• What you will do:
Each entry must appear in the answer exactly as it does here.

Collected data
BEGIN

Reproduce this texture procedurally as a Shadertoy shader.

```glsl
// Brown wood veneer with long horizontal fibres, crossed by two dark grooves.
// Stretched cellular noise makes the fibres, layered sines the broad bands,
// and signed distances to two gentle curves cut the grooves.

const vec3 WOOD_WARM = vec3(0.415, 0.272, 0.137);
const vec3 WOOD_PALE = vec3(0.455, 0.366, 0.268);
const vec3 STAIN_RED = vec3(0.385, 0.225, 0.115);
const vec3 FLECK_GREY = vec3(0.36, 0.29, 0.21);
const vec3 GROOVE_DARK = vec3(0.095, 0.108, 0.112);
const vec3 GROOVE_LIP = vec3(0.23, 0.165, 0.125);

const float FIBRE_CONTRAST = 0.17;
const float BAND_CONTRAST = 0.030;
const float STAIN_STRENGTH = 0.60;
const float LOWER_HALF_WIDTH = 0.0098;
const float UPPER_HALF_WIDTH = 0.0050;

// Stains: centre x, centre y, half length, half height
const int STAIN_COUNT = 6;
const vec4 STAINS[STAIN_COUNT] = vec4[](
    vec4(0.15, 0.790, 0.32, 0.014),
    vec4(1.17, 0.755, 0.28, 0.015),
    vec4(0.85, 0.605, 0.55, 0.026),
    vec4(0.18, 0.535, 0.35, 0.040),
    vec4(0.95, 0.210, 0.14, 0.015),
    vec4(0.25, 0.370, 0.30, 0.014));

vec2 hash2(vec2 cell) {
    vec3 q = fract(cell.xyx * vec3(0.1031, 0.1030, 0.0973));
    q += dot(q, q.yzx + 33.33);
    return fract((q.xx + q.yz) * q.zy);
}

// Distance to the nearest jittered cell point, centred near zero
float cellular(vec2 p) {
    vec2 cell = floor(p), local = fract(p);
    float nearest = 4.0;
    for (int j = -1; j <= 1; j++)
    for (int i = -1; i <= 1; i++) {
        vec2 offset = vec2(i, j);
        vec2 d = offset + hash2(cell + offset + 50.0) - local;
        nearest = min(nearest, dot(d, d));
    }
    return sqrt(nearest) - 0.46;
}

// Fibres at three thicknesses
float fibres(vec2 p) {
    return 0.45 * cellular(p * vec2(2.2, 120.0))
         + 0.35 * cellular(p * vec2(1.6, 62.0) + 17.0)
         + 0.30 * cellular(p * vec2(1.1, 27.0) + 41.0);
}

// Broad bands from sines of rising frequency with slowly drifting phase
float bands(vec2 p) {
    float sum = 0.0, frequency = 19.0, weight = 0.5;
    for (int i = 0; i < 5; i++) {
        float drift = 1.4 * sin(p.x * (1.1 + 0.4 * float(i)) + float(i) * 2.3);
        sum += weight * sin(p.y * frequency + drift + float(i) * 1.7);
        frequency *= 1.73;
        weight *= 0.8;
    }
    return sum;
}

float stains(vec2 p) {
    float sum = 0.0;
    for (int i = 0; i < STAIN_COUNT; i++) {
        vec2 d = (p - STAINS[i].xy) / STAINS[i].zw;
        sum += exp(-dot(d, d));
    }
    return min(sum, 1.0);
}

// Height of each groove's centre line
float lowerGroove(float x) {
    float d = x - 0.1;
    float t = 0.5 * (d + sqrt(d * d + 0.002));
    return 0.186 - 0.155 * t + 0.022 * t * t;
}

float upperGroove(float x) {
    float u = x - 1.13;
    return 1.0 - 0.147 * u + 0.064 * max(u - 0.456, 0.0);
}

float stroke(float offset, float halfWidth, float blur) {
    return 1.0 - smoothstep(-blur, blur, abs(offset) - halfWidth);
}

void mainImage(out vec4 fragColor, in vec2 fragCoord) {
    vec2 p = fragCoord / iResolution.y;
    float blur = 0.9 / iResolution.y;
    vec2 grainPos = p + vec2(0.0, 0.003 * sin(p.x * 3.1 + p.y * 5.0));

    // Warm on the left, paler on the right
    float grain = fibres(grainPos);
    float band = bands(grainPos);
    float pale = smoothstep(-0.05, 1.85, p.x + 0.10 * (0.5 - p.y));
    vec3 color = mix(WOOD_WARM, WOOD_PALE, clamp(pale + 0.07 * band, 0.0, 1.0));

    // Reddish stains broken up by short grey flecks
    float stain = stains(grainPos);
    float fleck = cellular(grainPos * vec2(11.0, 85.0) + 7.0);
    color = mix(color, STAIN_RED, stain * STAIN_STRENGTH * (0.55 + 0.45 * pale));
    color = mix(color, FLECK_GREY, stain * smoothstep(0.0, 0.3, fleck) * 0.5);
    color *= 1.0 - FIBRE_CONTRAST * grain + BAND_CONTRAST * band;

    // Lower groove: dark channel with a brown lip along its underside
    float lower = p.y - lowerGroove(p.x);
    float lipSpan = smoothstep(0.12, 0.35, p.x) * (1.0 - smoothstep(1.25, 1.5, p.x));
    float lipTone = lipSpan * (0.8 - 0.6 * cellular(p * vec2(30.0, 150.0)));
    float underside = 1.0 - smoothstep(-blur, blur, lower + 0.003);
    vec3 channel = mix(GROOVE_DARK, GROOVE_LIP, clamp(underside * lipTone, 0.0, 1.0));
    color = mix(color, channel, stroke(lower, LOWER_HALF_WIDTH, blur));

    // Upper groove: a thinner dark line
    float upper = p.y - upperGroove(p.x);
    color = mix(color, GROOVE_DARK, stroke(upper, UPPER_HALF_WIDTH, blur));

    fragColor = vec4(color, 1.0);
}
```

END

• Result of this task:
Reproduce this texture procedurally as a Shadertoy shader.

```glsl
// Brown wood veneer with long horizontal fibres, crossed by two dark grooves.
// Stretched cellular noise makes the fibres, layered sines the broad bands,
// and signed distances to two gentle curves cut the grooves.

const vec3 WOOD_WARM = vec3(0.415, 0.272, 0.137);
const vec3 WOOD_PALE = vec3(0.455, 0.366, 0.268);
const vec3 STAIN_RED = vec3(0.385, 0.225, 0.115);
const vec3 FLECK_GREY = vec3(0.36, 0.29, 0.21);
const vec3 GROOVE_DARK = vec3(0.095, 0.108, 0.112);
const vec3 GROOVE_LIP = vec3(0.23, 0.165, 0.125);

const float FIBRE_CONTRAST = 0.17;
const float BAND_CONTRAST = 0.030;
const float STAIN_STRENGTH = 0.60;
const float LOWER_HALF_WIDTH = 0.0098;
const float UPPER_HALF_WIDTH = 0.0050;

// Stains: centre x, centre y, half length, half height
const int STAIN_COUNT = 6;
const vec4 STAINS[STAIN_COUNT] = vec4[](
    vec4(0.15, 0.790, 0.32, 0.014),
    vec4(1.17, 0.755, 0.28, 0.015),
    vec4(0.85, 0.605, 0.55, 0.026),
    vec4(0.18, 0.535, 0.35, 0.040),
    vec4(0.95, 0.210, 0.14, 0.015),
    vec4(0.25, 0.370, 0.30, 0.014));

vec2 hash2(vec2 cell) {
    vec3 q = fract(cell.xyx * vec3(0.1031, 0.1030, 0.0973));
    q += dot(q, q.yzx + 33.33);
    return fract((q.xx + q.yz) * q.zy);
}

// Distance to the nearest jittered cell point, centred near zero
float cellular(vec2 p) {
    vec2 cell = floor(p), local = fract(p);
    float nearest = 4.0;
    for (int j = -1; j <= 1; j++)
    for (int i = -1; i <= 1; i++) {
        vec2 offset = vec2(i, j);
        vec2 d = offset + hash2(cell + offset + 50.0) - local;
        nearest = min(nearest, dot(d, d));
    }
    return sqrt(nearest) - 0.46;
}

// Fibres at three thicknesses
float fibres(vec2 p) {
    return 0.45 * cellular(p * vec2(2.2, 120.0))
         + 0.35 * cellular(p * vec2(1.6, 62.0) + 17.0)
         + 0.30 * cellular(p * vec2(1.1, 27.0) + 41.0);
}

// Broad bands from sines of rising frequency with slowly drifting phase
float bands(vec2 p) {
    float sum = 0.0, frequency = 19.0, weight = 0.5;
    for (int i = 0; i < 5; i++) {
        float drift = 1.4 * sin(p.x * (1.1 + 0.4 * float(i)) + float(i) * 2.3);
        sum += weight * sin(p.y * frequency + drift + float(i) * 1.7);
        frequency *= 1.73;
        weight *= 0.8;
    }
    return sum;
}

float stains(vec2 p) {
    float sum = 0.0;
    for (int i = 0; i < STAIN_COUNT; i++) {
        vec2 d = (p - STAINS[i].xy) / STAINS[i].zw;
        sum += exp(-dot(d, d));
    }
    return min(sum, 1.0);
}

// Height of each groove's centre line
float lowerGroove(float x) {
    float d = x - 0.1;
    float t = 0.5 * (d + sqrt(d * d + 0.002));
    return 0.186 - 0.155 * t + 0.022 * t * t;
}

float upperGroove(float x) {
    float u = x - 1.13;
    return 1.0 - 0.147 * u + 0.064 * max(u - 0.456, 0.0);
}

float stroke(float offset, float halfWidth, float blur) {
    return 1.0 - smoothstep(-blur, blur, abs(offset) - halfWidth);
}

void mainImage(out vec4 fragColor, in vec2 fragCoord) {
    vec2 p = fragCoord / iResolution.y;
    float blur = 0.9 / iResolution.y;
    vec2 grainPos = p + vec2(0.0, 0.003 * sin(p.x * 3.1 + p.y * 5.0));

    // Warm on the left, paler on the right
    float grain = fibres(grainPos);
    float band = bands(grainPos);
    float pale = smoothstep(-0.05, 1.85, p.x + 0.10 * (0.5 - p.y));
    vec3 color = mix(WOOD_WARM, WOOD_PALE, clamp(pale + 0.07 * band, 0.0, 1.0));

    // Reddish stains broken up by short grey flecks
    float stain = stains(grainPos);
    float fleck = cellular(grainPos * vec2(11.0, 85.0) + 7.0);
    color = mix(color, STAIN_RED, stain * STAIN_STRENGTH * (0.55 + 0.45 * pale));
    color = mix(color, FLECK_GREY, stain * smoothstep(0.0, 0.3, fleck) * 0.5);
    color *= 1.0 - FIBRE_CONTRAST * grain + BAND_CONTRAST * band;

    // Lower groove: dark channel with a brown lip along its underside
    float lower = p.y - lowerGroove(p.x);
    float lipSpan = smoothstep(0.12, 0.35, p.x) * (1.0 - smoothstep(1.25, 1.5, p.x));
    float lipTone = lipSpan * (0.8 - 0.6 * cellular(p * vec2(30.0, 150.0)));
    float underside = 1.0 - smoothstep(-blur, blur, lower + 0.003);
    vec3 channel = mix(GROOVE_DARK, GROOVE_LIP, clamp(underside * lipTone, 0.0, 1.0));
    color = mix(color, channel, stroke(lower, LOWER_HALF_WIDTH, blur));

    // Upper groove: a thinner dark line
    float upper = p.y - upperGroove(p.x);
    color = mix(color, GROOVE_DARK, stroke(upper, UPPER_HALF_WIDTH, blur));

    fragColor = vec4(color, 1.0);
}
```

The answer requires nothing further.